- [WHAT YOU ARE ASKED TO DO]: Start to finish, reproduce the records below with nothing missing.

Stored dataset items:

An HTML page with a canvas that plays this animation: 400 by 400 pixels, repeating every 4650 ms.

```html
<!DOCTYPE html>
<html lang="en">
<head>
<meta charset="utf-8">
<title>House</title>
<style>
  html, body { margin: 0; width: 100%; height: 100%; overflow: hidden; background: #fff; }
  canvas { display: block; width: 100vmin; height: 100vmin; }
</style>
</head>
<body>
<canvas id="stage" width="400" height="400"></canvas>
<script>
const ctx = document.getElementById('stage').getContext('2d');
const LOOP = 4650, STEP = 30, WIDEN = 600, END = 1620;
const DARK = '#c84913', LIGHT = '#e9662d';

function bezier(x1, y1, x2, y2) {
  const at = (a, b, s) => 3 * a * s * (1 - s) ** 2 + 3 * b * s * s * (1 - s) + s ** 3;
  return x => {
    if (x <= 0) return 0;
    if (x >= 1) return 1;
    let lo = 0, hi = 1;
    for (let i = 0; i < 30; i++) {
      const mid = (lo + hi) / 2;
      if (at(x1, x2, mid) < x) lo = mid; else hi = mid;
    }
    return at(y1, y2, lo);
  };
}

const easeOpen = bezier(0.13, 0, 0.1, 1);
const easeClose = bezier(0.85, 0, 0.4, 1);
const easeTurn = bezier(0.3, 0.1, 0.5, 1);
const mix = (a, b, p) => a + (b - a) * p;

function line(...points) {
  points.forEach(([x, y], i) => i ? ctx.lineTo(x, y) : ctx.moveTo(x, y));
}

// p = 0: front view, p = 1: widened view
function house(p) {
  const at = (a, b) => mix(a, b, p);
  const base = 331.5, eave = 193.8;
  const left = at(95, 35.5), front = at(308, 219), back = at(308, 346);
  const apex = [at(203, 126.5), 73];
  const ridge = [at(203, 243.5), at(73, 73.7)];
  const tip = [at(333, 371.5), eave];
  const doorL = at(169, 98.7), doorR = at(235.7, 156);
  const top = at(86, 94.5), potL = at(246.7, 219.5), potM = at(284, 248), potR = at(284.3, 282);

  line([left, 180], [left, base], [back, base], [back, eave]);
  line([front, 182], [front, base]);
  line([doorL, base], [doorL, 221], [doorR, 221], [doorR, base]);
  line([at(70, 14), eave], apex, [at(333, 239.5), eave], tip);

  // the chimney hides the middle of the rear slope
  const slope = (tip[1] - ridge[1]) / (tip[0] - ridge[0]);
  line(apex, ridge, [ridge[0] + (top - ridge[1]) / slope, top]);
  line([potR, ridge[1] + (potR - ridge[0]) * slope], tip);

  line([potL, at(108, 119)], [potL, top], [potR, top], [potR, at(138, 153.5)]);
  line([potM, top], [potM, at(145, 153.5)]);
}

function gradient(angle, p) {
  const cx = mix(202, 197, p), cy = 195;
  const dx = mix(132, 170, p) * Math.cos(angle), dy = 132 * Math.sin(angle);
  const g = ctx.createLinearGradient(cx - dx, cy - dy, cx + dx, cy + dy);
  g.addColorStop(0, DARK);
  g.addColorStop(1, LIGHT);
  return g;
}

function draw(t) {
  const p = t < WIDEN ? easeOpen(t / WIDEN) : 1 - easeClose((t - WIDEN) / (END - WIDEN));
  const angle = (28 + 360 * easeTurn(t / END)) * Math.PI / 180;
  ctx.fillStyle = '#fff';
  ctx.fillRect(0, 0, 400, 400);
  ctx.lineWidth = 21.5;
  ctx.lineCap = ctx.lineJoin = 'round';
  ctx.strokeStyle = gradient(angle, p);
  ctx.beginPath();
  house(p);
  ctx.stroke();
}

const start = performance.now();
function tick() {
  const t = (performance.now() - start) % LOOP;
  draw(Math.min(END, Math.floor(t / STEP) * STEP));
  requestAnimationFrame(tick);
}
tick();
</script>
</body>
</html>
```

- [TASK SOLUTION]:
An HTML page with a canvas that plays this animation: 400 by 400 pixels, repeating every 4650 ms.

```html
<!DOCTYPE html>
<html lang="en">
<head>
<meta charset="utf-8">
<title>House</title>
<style>
  html, body { margin: 0; width: 100%; height: 100%; overflow: hidden; background: #fff; }
  canvas { display: block; width: 100vmin; height: 100vmin; }
</style>
</head>
<body>
<canvas id="stage" width="400" height="400"></canvas>
<script>
const ctx = document.getElementById('stage').getContext('2d');
const LOOP = 4650, STEP = 30, WIDEN = 600, END = 1620;
const DARK = '#c84913', LIGHT = '#e9662d';

function bezier(x1, y1, x2, y2) {
  const at = (a, b, s) => 3 * a * s * (1 - s) ** 2 + 3 * b * s * s * (1 - s) + s ** 3;
  return x => {
    if (x <= 0) return 0;
    if (x >= 1) return 1;
    let lo = 0, hi = 1;
    for (let i = 0; i < 30; i++) {
      const mid = (lo + hi) / 2;
      if (at(x1, x2, mid) < x) lo = mid; else hi = mid;
    }
    return at(y1, y2, lo);
  };
}

const easeOpen = bezier(0.13, 0, 0.1, 1);
const easeClose = bezier(0.85, 0, 0.4, 1);
const easeTurn = bezier(0.3, 0.1, 0.5, 1);
const mix = (a, b, p) => a + (b - a) * p;

function line(...points) {
  points.forEach(([x, y], i) => i ? ctx.lineTo(x, y) : ctx.moveTo(x, y));
}

// p = 0: front view, p = 1: widened view
function house(p) {
  const at = (a, b) => mix(a, b, p);
  const base = 331.5, eave = 193.8;
  const left = at(95, 35.5), front = at(308, 219), back = at(308, 346);
  const apex = [at(203, 126.5), 73];
  const ridge = [at(203, 243.5), at(73, 73.7)];
  const tip = [at(333, 371.5), eave];
  const doorL = at(169, 98.7), doorR = at(235.7, 156);
  const top = at(86, 94.5), potL = at(246.7, 219.5), potM = at(284, 248), potR = at(284.3, 282);

  line([left, 180], [left, base], [back, base], [back, eave]);
  line([front, 182], [front, base]);
  line([doorL, base], [doorL, 221], [doorR, 221], [doorR, base]);
  line([at(70, 14), eave], apex, [at(333, 239.5), eave], tip);

  // the chimney hides the middle of the rear slope
  const slope = (tip[1] - ridge[1]) / (tip[0] - ridge[0]);
  line(apex, ridge, [ridge[0] + (top - ridge[1]) / slope, top]);
  line([potR, ridge[1] + (potR - ridge[0]) * slope], tip);

  line([potL, at(108, 119)], [potL, top], [potR, top], [potR, at(138, 153.5)]);
  line([potM, top], [potM, at(145, 153.5)]);
}

function gradient(angle, p) {
  const cx = mix(202, 197, p), cy = 195;
  const dx = mix(132, 170, p) * Math.cos(angle), dy = 132 * Math.sin(angle);
  const g = ctx.createLinearGradient(cx - dx, cy - dy, cx + dx, cy + dy);
  g.addColorStop(0, DARK);
  g.addColorStop(1, LIGHT);
  return g;
}

function draw(t) {
  const p = t < WIDEN ? easeOpen(t / WIDEN) : 1 - easeClose((t - WIDEN) / (END - WIDEN));
  const angle = (28 + 360 * easeTurn(t / END)) * Math.PI / 180;
  ctx.fillStyle = '#fff';
  ctx.fillRect(0, 0, 400, 400);
  ctx.lineWidth = 21.5;
  ctx.lineCap = ctx.lineJoin = 'round';
  ctx.strokeStyle = gradient(angle, p);
  ctx.beginPath();
  house(p);
  ctx.stroke();
}

const start = performance.now();
function tick() {
  const t = (performance.now() - start) % LOOP;
  draw(Math.min(END, Math.floor(t / STEP) * STEP));
  requestAnimationFrame(tick);
}
tick();
</script>
</body>
</html>
```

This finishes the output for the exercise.